The Joseph Group

Year-End Financial Reflection

December 22, 2020

To Inform:

Is it me, or do you think at the end of 2020 we need a double dose of “to inspire”?! What a year. Insert your own personal recap here ______________! I’m confident you have a story; we all do.

At The Joseph Group we talk about money being only a tool to help us all live great lives. This year may not have been our best life, but let’s pause and think about how we used our money this past year. Here’s a great question to ask: “What one thing this year did I use money for that brought me the most happiness?” What did you buy or build? Who did you give to or invest in? There has to be something.

Several years ago, I read a book called Happy Money by Elizabeth Dunn and Michael Norton which I summarized for an issue of our Harvest Magazine. In the book, the authors draw upon their extensive research to show which spending decisions make us the happiest, and they identified five key principles. Let’s revisit through the lens of 2020:

  1. Buy experiences – Material goods provide less long-term happiness than experiential purchases. For an experience to have the biggest impact, it should bring people together, make for a memorable story to be retold, be linked to who you are as a person, or provide a unique opportunity. Experiences in 2020 may have been few and far between, but the ones that were created were definitely unique and memorable!
  2. Make it a treat – Did you “treat yourself” a little more in 2020? It was only natural and therapeutic. A few years ago, I shared “our tendency is to have less appreciation over time the more we have or do something…distance makes the heart grow fonder.” What didn’t you get to do in 2020 that you look forward to doing in 2021? At some point this next year, everything is going to feel like a treat!
  3. Buy time –Time is definitely a valuable resource. As the authors note, “when something is valuable, it is typically perceived to be scarce.” I would imagine there is a full spectrum of people who feel they have more time or less time than they did pre-pandemic. Regardless, there have been ways we bought time in 2020. Did you save yourself time by shopping online? Did you buy yourself time by ordering carryout more often? There’s no reason we can’t continue using our resources to buy us more time post pandemic.
  4. Pay now, consume later – We are happiest with a purchase when we can separate the pain of paying with the reward of consumption. Consuming now and paying later is counterproductive to happiness. In 2020, was one of your favorite purchases something fully paid for that you will enjoy for years to come? Maybe a new toy or a home improvement?
  5. Invest in others – Spending money on others produces more happiness than spending money on ourselves. The research on this is overwhelming. Giving our money away not only can make us happier, it can actually make us physically healthier and even make us feel wealthier. Nick Boyden wrote an excellent WealthNotes article last month on “The Law(s) of the Gift.” 2020 has shown us all so much need in our families, with our friends, and in our communities. There’s been no better year to invest in others.

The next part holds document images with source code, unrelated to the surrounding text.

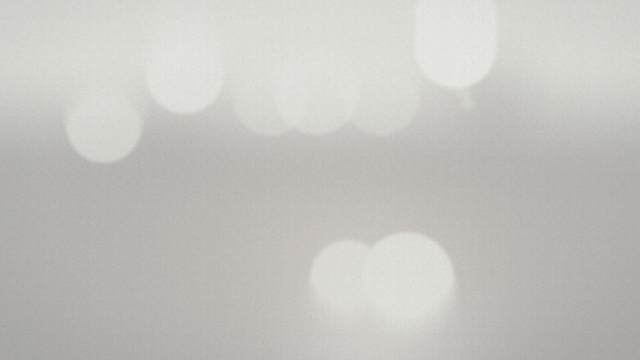
Reproduce this background procedurally as a Shadertoy shader.

```glsl
// Pale, out-of-focus lights above a misty grey ground, with fine woven grain.

// Lengths are in canvas heights, origin at the lower left.
const vec3 SKY = vec3(0.862, 0.862, 0.845);
const vec3 GROUND = vec3(0.695, 0.693, 0.678);
const vec3 WARM_HAZE = vec3(0.785, 0.760, 0.745);
const vec3 SHADE = vec3(0.690, 0.685, 0.670);
const vec3 LIGHT = vec3(0.885, 0.888, 0.870);
const vec2 HORIZON = vec2(0.50, 0.85);   // start and end of the sky fade
const float CRISP = 0.010;               // half width of a sharp rim
const float SOFT = 0.060;                // half width of a faded rim
const float GRAIN_ROWS = 288.0;
const float GRAIN = 0.022;
const float WEAVE = 0.010;

// Lights: centre x, centre y, radius, opacity
const int LAMPS = 6;
const vec4 LAMP[LAMPS] = vec4[](
    vec4(0.289, 0.653, 0.105, 0.60),
    vec4(0.514, 0.900, 0.100, 0.35),
    vec4(0.514, 0.792, 0.107, 0.80),
    vec4(0.752, 0.727, 0.104, 0.38),
    vec4(0.880, 0.745, 0.118, 0.50),
    vec4(1.058, 0.733, 0.108, 0.38));
const int REFLECTIONS = 2;
const vec4 REFLECTION[REFLECTIONS] = vec4[](
    vec4(0.968, 0.225, 0.108, 0.65),
    vec4(1.130, 0.222, 0.132, 0.78));

float hash(vec2 p) {
    return fract(sin(dot(p, vec2(12.9898, 78.233))) * 43758.5453);
}

float glow(vec2 p, vec2 centre, vec2 size) {
    vec2 d = (p - centre) / size;
    return exp(-dot(d, d));
}

// Disc whose rim blurs towards the side given by fadeSide (+1 up, -1 down).
float bokeh(vec2 p, vec4 disc, float fadeSide) {
    vec2 d = p - disc.xy;
    float rim = mix(CRISP, SOFT, smoothstep(-0.2, 1.0, fadeSide * d.y / disc.z));
    return disc.w * (1.0 - smoothstep(-rim, rim, length(d) - disc.z));
}

float capsule(vec2 p, vec2 a, vec2 b, float radius) {
    vec2 ab = b - a;
    float t = clamp(dot(p - a, ab) / dot(ab, ab), 0.0, 1.0);
    return length(p - a - ab * t) - radius;
}

vec3 background(vec2 p) {
    vec3 col = mix(GROUND, SKY, smoothstep(HORIZON.x, HORIZON.y, p.y));
    // Warm haze over the middle of the ground
    col = mix(col, WARM_HAZE, 0.75 * glow(p, vec2(0.95, 0.30), vec2(0.52, 0.33)));
    // Shade around the lamps
    col = mix(col, SHADE, 0.40 * glow(p, vec2(1.37, 0.70), vec2(0.13, 0.15)));
    col = mix(col, SHADE, 0.35 * glow(p, vec2(0.46, 0.60), vec2(0.15, 0.08)));
    return col;
}

vec3 addLights(vec3 col, vec2 p) {
    // Wide halos behind the lights
    col = mix(col, LIGHT, 0.30 * glow(p, vec2(0.90, 0.73), vec2(0.32, 0.13)));
    col = mix(col, LIGHT, 0.28 * glow(p, vec2(1.06, 0.22), vec2(0.24, 0.20)));
    col = mix(col, LIGHT, 0.45 * glow(p, vec2(1.05, 0.02), vec2(0.25, 0.17)));

    for (int i = 0; i < LAMPS; i++)
        col = mix(col, LIGHT, bokeh(p, LAMP[i], 1.0));

    // Reflections merge into one shape
    float reflected = 0.0;
    for (int i = 0; i < REFLECTIONS; i++)
        reflected = max(reflected, bokeh(p, REFLECTION[i], -1.0));
    col = mix(col, LIGHT, reflected);

    // Tall lamp and its faint tail
    float tail = capsule(p, vec2(1.280, 0.760), vec2(1.300, 0.712), 0.016);
    col = mix(col, LIGHT, 0.35 * (1.0 - smoothstep(-0.012, 0.012, tail)));
    float lamp = capsule(p, vec2(1.266, 0.960), vec2(1.266, 0.868), 0.113);
    return mix(col, LIGHT + 0.01, 0.95 * (1.0 - smoothstep(-CRISP, CRISP, lamp)));
}

void mainImage(out vec4 fragColor, in vec2 fragCoord) {
    vec2 p = fragCoord / iResolution.y;
    vec3 col = addLights(background(p), p);

    // Corner falloff
    vec2 fromCentre = fragCoord / iResolution.xy - 0.5;
    col *= 1.0 - 0.06 * smoothstep(0.15, 0.5, dot(fromCentre, fromCentre));

    // Grain and fine threads
    vec2 cell = floor(p * GRAIN_ROWS);
    float threads = hash(vec2(cell.x, 3.0)) + hash(vec2(7.0, cell.y)) - 1.0;
    col += GRAIN * (hash(cell) - 0.5) + WEAVE * threads * 0.5;

    fragColor = vec4(clamp(col, 0.0, 1.0), 1.0);
}
```
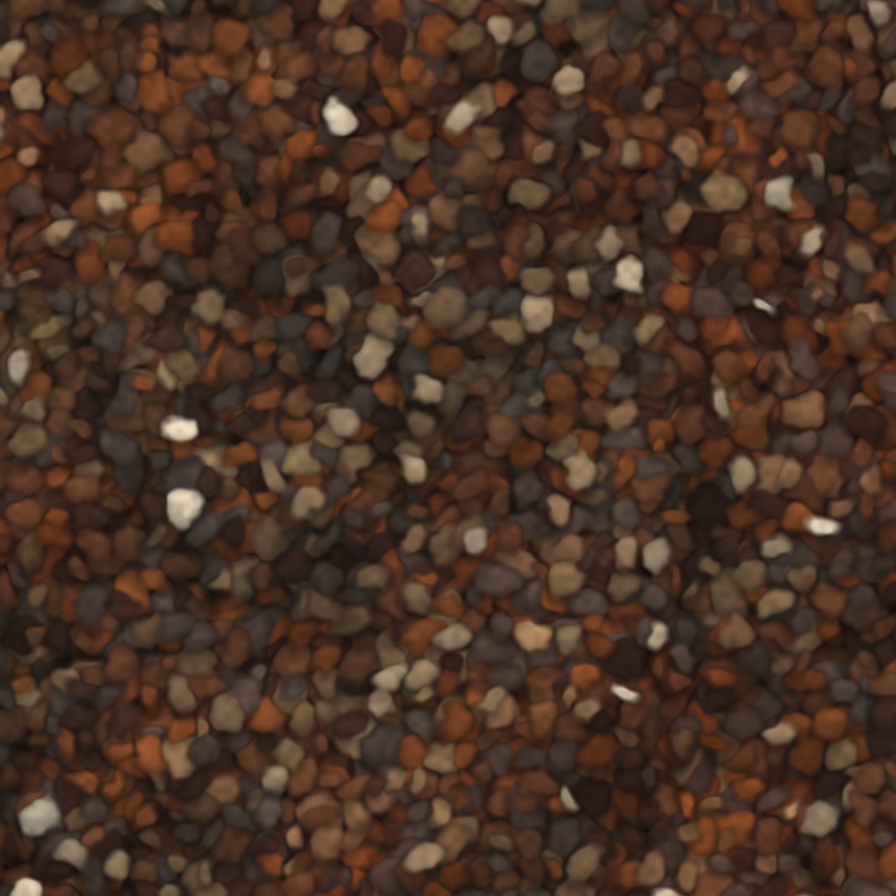
Reproduce this texture procedurally as a Shadertoy shader.

```glsl
// Damp rust-brown gravel with slate stones and scattered pale pebbles, softly focused.

float hash(vec2 p) {
    return fract(sin(dot(p, vec2(127.1, 311.7))) * 43758.5453);
}

float noise(vec2 p) {
    vec2 i = floor(p), f = fract(p);
    f = f * f * (3.0 - 2.0 * f);
    return mix(mix(hash(i), hash(i + vec2(1, 0)), f.x),
               mix(hash(i + vec2(0, 1)), hash(i + vec2(1, 1)), f.x), f.y);
}

// Stone colour for a random pick in 0..1
vec3 stoneColour(float pick) {
    if (pick < 0.15) return vec3(0.18, 0.12, 0.10);  // dark
    if (pick < 0.36) return vec3(0.25, 0.21, 0.19);  // slate
    if (pick < 0.62) return vec3(0.31, 0.20, 0.135); // brown
    if (pick < 0.84) return vec3(0.39, 0.215, 0.12); // rust
    if (pick < 0.94) return vec3(0.38, 0.29, 0.21);  // tan
    return vec3(0.47, 0.38, 0.28);                   // sand
}

// Paints one layer of jittered, rotated stones over the ground colour
vec3 paintStones(vec3 ground, vec2 p, float cells, float seed, bool pale) {
    vec2 home = floor(p * cells);
    for (int y = -1; y <= 1; y++)
    for (int x = -1; x <= 1; x++) {
        vec2 cell = home + vec2(x, y);
        vec2 key = cell + seed * 17.3;
        if (hash(key + 3.1) > (pale ? 0.17 : 0.72)) continue;

        // Placement, tilt and size in canvas units
        vec2 jitter = vec2(hash(key + 5.7), hash(key + 9.2)) - 0.5;
        vec2 offset = p - (cell + 0.5 + 0.7 * jitter) / cells;
        float tilt = 0.6 + 2.8 * (hash(key + 12.4) - 0.5);
        float c = cos(tilt), s = sin(tilt);
        float size = mix(0.32, pale ? 0.52 : 0.72, hash(key + 15.8)) / cells;
        vec2 radii = size * vec2(1.0, mix(0.5, 0.95, hash(key + 18.6)));

        // Rounded, slightly boxy outline
        vec2 q = abs(mat2(c, -s, s, c) * offset) / radii;
        float reach = pow(pow(q.x, 2.5) + pow(q.y, 2.5), 0.4);
        float dist = (reach - 1.0) * radii.y;

        // Tint, top light and darker rim
        float pick = hash(key + 21.9);
        vec3 stone = stoneColour(pick);
        if (pale) stone = mix(vec3(0.43, 0.34, 0.24), vec3(0.72, 0.67, 0.58), pick * pick);
        stone *= 0.84 + 0.34 * hash(key + 25.3);
        stone *= 1.0 + 0.14 * clamp(offset.y / size, -1.0, 1.0);
        stone *= 1.06 - 0.24 * smoothstep(0.45, 1.1, reach);

        // Contact shadow, then the stone itself
        ground *= 1.0 - 0.28 * smoothstep(0.009, -0.002, dist + 0.15 * offset.y);
        ground = mix(ground, stone, smoothstep(0.0035, -0.0035, dist));
    }
    return ground;
}

void mainImage(out vec4 fragColor, in vec2 fragCoord) {
    vec2 uv = fragCoord / iResolution.y;

    // Warp that makes the outlines irregular
    vec2 p = uv + 0.011 * (vec2(noise(uv * 42.0), noise(uv * 42.0 + 31.7)) - 0.5)
                + 0.005 * (vec2(noise(uv * 95.0 + 7.0), noise(uv * 95.0 + 53.0)) - 0.5);

    // Soil between the stones
    vec3 colour = mix(vec3(0.17, 0.11, 0.09), vec3(0.31, 0.19, 0.12), noise(uv * 24.0));

    // Larger stones below, finer ones on top
    for (int i = 0; i < 6; i++) {
        float layer = float(i);
        colour = paintStones(colour, p + layer * 0.137, 14.0 + 3.2 * layer, layer + 1.0, false);
    }

    // Dusty veil evens out the stones; dark gaps and rusty drifts vary them
    colour = mix(colour, vec3(0.29, 0.195, 0.14), 0.12);
    colour *= 0.80 + 0.44 * noise(uv * 13.0 + 4.0);
    colour *= mix(vec3(0.95, 1.04, 1.06), vec3(1.08, 0.98, 0.92), noise(uv * 5.0 + 11.0));

    // Pale pebbles on top
    colour = paintStones(colour, p + 0.071, 23.0, 9.0, true);

    // Fine mottling
    colour *= 0.90 + 0.22 * noise(uv * 110.0);
    fragColor = vec4(colour, 1.0);
}
```
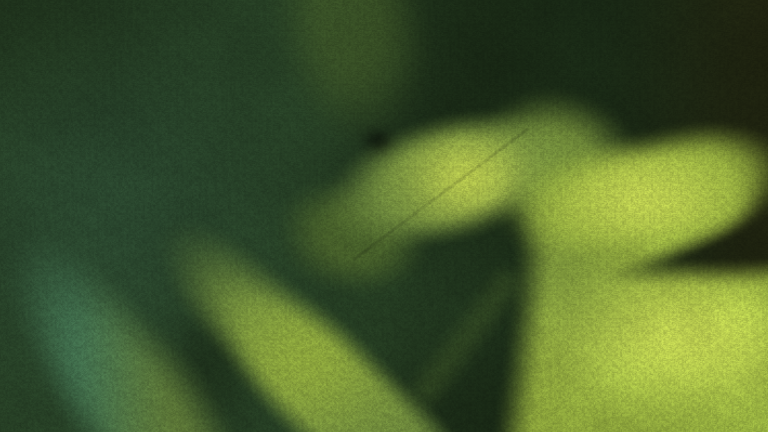
Reproduce this background procedurally as a Shadertoy shader.

```glsl
#define SHADE vec3(0.095, 0.155, 0.080)
#define FOREST vec3(0.155, 0.255, 0.145)
#define TEAL vec3(0.165, 0.285, 0.205)
#define UMBER vec3(0.125, 0.130, 0.055)
#define OLIVE vec3(0.300, 0.400, 0.170)
#define MOSS vec3(0.430, 0.540, 0.240)
#define LEAF vec3(0.570, 0.670, 0.240)
#define SUNLIT vec3(0.730, 0.800, 0.310)
#define GRAIN_SCALE 210.0
#define GRAIN_AMOUNT 0.13

float hash(vec2 p) {
    return fract(sin(dot(p, vec2(127.1, 311.7))) * 43758.5453);
}

float noise(vec2 p) {
    vec2 cell = floor(p), f = fract(p);
    f = f * f * (3.0 - 2.0 * f);
    return mix(mix(hash(cell), hash(cell + vec2(1, 0)), f.x),
               mix(hash(cell + vec2(0, 1)), hash(cell + vec2(1, 1)), f.x), f.y);
}

float fbm(vec2 p) {
    float sum = 0.0, amplitude = 0.5;
    for (int i = 0; i < 4; i++) {
        sum += amplitude * noise(p);
        p = p * 2.03 + 7.1;
        amplitude *= 0.5;
    }
    return sum;
}

// Out-of-focus ellipse, 1 inside and 0 outside
float softEllipse(vec2 p, vec2 center, vec2 radius, float angle, float blur) {
    float c = cos(angle), s = sin(angle);
    vec2 q = mat2(c, -s, s, c) * (p - center);
    float d = (length(q / radius) - 1.0) * min(radius.x, radius.y);
    return 1.0 - smoothstep(-blur, blur, d);
}

float glow(vec2 p, vec2 center, vec2 radius) {
    vec2 q = (p - center) / radius;
    return exp(-dot(q, q));
}

float segment(vec2 p, vec2 a, vec2 b) {
    vec2 ab = b - a;
    return length(p - a - ab * clamp(dot(p - a, ab) / dot(ab, ab), 0.0, 1.0));
}

vec3 backdrop(vec2 p) {
    vec3 col = mix(FOREST, SHADE, smoothstep(0.55, 1.15, p.x));
    col = mix(col, TEAL, 0.55 * glow(p, vec2(0.24, 0.52), vec2(0.38, 0.42)));
    col = mix(col, SHADE, 0.55 * glow(p, vec2(0.05, 1.0), vec2(0.4, 0.25)));
    col = mix(col, SHADE, 0.6 * glow(p, vec2(0.5, 0.16), vec2(0.12, 0.16)));
    col = mix(col, FOREST, 0.6 * glow(p, vec2(0.98, 0.3), vec2(0.25, 0.18)));
    return mix(col, UMBER, 0.8 * smoothstep(1.35, 1.8, p.x));
}

// Broad leaf mass on the right, cut by a wedge of shade
float rightMass(vec2 p) {
    float left = smoothstep(-0.055, 0.055, p.x - 1.19 - 0.1 * p.y);
    float top = 1.0 - smoothstep(0.5, 0.68, p.y);
    float slope = 0.375 + 0.52 * (p.x - 1.46);
    float wedge = smoothstep(0.33, 0.41, p.y)
                * (1.0 - smoothstep(-0.045, 0.035, p.y - slope));
    float edge = smoothstep(1.66, 1.78, p.x) * smoothstep(0.38, 0.44, p.y);
    return left * top * (1.0 - wedge) * (1.0 - edge);
}

void mainImage(out vec4 fragColor, in vec2 fragCoord) {
    vec2 uv = fragCoord / iResolution.xy;
    vec2 p = uv * vec2(16.0 / 9.0, 1.0);
    float mottle = fbm(p * 7.0) - 0.47;
    vec2 q = p + 0.018 * (vec2(noise(p * 6.0), noise(p * 6.0 + 19.0)) - 0.5);
    vec3 col = backdrop(p) * (1.0 + 0.2 * mottle);

    // Dim leaves and stem
    float upper = softEllipse(q, vec2(0.81, 0.96), vec2(0.13, 0.21), 0.12, 0.075);
    col = mix(col, OLIVE, 0.5 * upper);
    float small = softEllipse(q, vec2(0.82, 0.45), vec2(0.125, 0.09), -0.25, 0.05);
    col = mix(col, OLIVE, 0.85 * small);
    float stem = segment(p, vec2(1.17, 0.34), vec2(0.99, 0.1));
    col = mix(col, OLIVE, 0.3 * (1.0 - smoothstep(0.0, 0.06, stem)));

    // Lower left pair
    float outer = softEllipse(q, vec2(0.31, 0.07), vec2(0.33, 0.115), -0.95, 0.06);
    col = mix(col, mix(TEAL * 1.75, MOSS, smoothstep(0.15, 0.42, p.x)), 0.75 * outer);
    float inner = softEllipse(q, vec2(0.79, 0.065), vec2(0.44, 0.115), -0.785, 0.04);
    vec3 innerTint = mix(MOSS, LEAF, glow(p, vec2(0.71, 0.17), vec2(0.2, 0.17)));
    col = mix(col, innerTint, 0.95 * inner);

    // Central leaf and its bridge to the right
    float bridge = softEllipse(q, vec2(1.29, 0.62), vec2(0.14, 0.12), -0.3, 0.07);
    col = mix(col, mix(MOSS, LEAF, 0.35), 0.9 * bridge);
    float middle = softEllipse(q, vec2(1.04, 0.585), vec2(0.235, 0.115), 0.28, 0.042);
    vec3 middleTint = mix(MOSS, SUNLIT, glow(p, vec2(1.08, 0.59), vec2(0.13, 0.1)));
    col = mix(col, middleTint, 0.95 * middle);

    // Bright right side
    vec3 massTint = mix(LEAF, SUNLIT, glow(p, vec2(1.59, 0.22), vec2(0.24, 0.13)));
    massTint = mix(massTint, MOSS, 0.45 * glow(p, vec2(1.27, 0.4), vec2(0.16, 0.2)));
    col = mix(col, massTint * (1.0 + 0.25 * mottle), rightMass(q));
    float lobe = softEllipse(q, vec2(1.5, 0.55), vec2(0.265, 0.115), 0.2, 0.045);
    vec3 lobeTint = mix(LEAF, SUNLIT, glow(p, vec2(1.49, 0.54), vec2(0.18, 0.1)));
    col = mix(col, lobeTint, lobe);

    // Fine vein and dark gap
    float vein = segment(p, vec2(0.82, 0.4), vec2(1.22, 0.7));
    col *= 1.0 - 0.12 * (1.0 - smoothstep(0.001, 0.006, vein));
    col *= 1.0 - 0.45 * glow(p, vec2(0.875, 0.675), vec2(0.03, 0.025));

    // Textured surface
    float grain = noise(p * GRAIN_SCALE) + noise(p * GRAIN_SCALE * 1.9) - 1.0;
    col *= 1.0 + GRAIN_AMOUNT * grain;
    fragColor = vec4(clamp(col, 0.0, 1.0), 1.0);
}
```
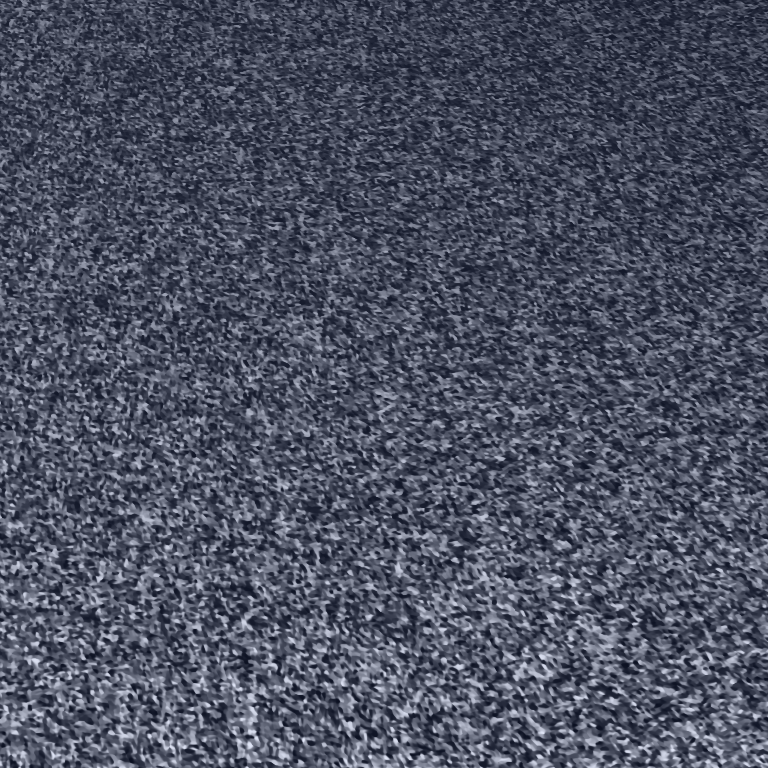
A WebGL 2 fragment shader for this texture:

```glsl
#version 300 es
precision highp float;

uniform vec2 u_resolution;
out vec4 fragColor;

// Ground plane
const float GRAIN_SIZE = 0.0054;    // fibre spacing at the near edge
const float RECESSION = 0.32;       // loss of scale from near to far edge

// Fibres
const vec2 FIBRE_SHAPE = vec2(0.62, 1.35); // falloff along and across
const float FIBRE_SHARPNESS = 5.0;
const float LEAN = -0.75;           // main direction, radians
const float LEAN_SPREAD = 1.9;
const float LEAN_DRIFT = 0.4;       // turn from left to right

// Mottling
const float MOTTLE_SCALE = 0.23;
const float MOTTLE_AMOUNT = 0.1;

// Tone
const float NEAR_LIGHT = 0.37;
const float FAR_LIGHT = 0.26;
const float NEAR_CONTRAST = 2.35;
const float FAR_CONTRAST = 1.75;
const float HIGHLIGHT = 1.3;        // extra lift of the extremes
const float CORNER_SHADE = 0.2;
const float DARKEST = 0.06;
const vec3 BLUE_TINT = vec3(-0.02, 0.0, 0.067);

vec3 hash3(vec2 cell) {
    vec3 p = fract(cell.xyx * vec3(0.1031, 0.1030, 0.0973));
    p += dot(p, p.yxz + 33.33);
    return fract((p.xxy + p.yzz) * p.zyx);
}

// Soft cellular noise with stretched, randomly leaning cells
float fibreTone(vec2 p, float lean) {
    vec2 base = floor(p);
    float toneSum = 0.0;
    float weightSum = 1e-9;
    for (int y = -2; y <= 2; y++) {
        for (int x = -2; x <= 2; x++) {
            vec2 cell = base + vec2(x, y);
            vec3 rnd = hash3(cell);
            vec3 look = hash3(cell + 71.7);
            vec2 offset = p - cell - rnd.xy;
            float angle = lean + LEAN_SPREAD * (rnd.z - 0.5);
            vec2 axis = vec2(cos(angle), sin(angle));
            vec2 local = vec2(dot(offset, axis), dot(offset, vec2(-axis.y, axis.x)));
            local *= FIBRE_SHAPE;
            float weight = exp(-FIBRE_SHARPNESS * dot(local, local));
            toneSum += weight * look.x;
            weightSum += weight;
        }
    }
    return toneSum / weightSum;
}

void main() {
    vec2 uv = gl_FragCoord.xy / u_resolution;

    // Perspective onto the receding ground
    float scale = 1.0 - RECESSION * uv.y;
    vec2 ground = vec2(uv.x - 0.5, 1.0 / RECESSION) / (scale * GRAIN_SIZE);

    // Direction wanders slowly over the surface
    float wander = sin(uv.x * 9.0 + uv.y * 5.0) + sin(uv.y * 13.0 - uv.x * 6.0);
    float lean = LEAN + LEAN_DRIFT * uv.x + 0.12 * wander;

    // Fine fibres over broad soft patches
    float tone = fibreTone(ground, lean) - 0.5;
    float mottle = fibreTone(ground * MOTTLE_SCALE + 19.3, lean) - 0.5;
    tone += MOTTLE_AMOUNT * mottle;

    // Light fades with distance and toward the far right
    float light = mix(NEAR_LIGHT, FAR_LIGHT, uv.y);
    light *= 1.0 - CORNER_SHADE * uv.x * uv.y;
    float contrast = mix(NEAR_CONTRAST, FAR_CONTRAST, uv.y);
    float luminance = light * (1.0 + contrast * tone + HIGHLIGHT * tone * tone);
    luminance = max(luminance, DARKEST);

    fragColor = vec4(clamp(luminance + BLUE_TINT, 0.0, 1.0), 1.0);
}
```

Now think about it again: “What one thing this year did I use money for that brought me the most happiness?” I’ll bet you checked a lot of the boxes above with that purchase. As we look to next year, let’s commit to Happy Money again in 2021.

Happy New Year! Have those three words ever sounded so good?!




This WealthNotes Inform was written by Todd Walter, Partner and Chief Wealth Planning Officer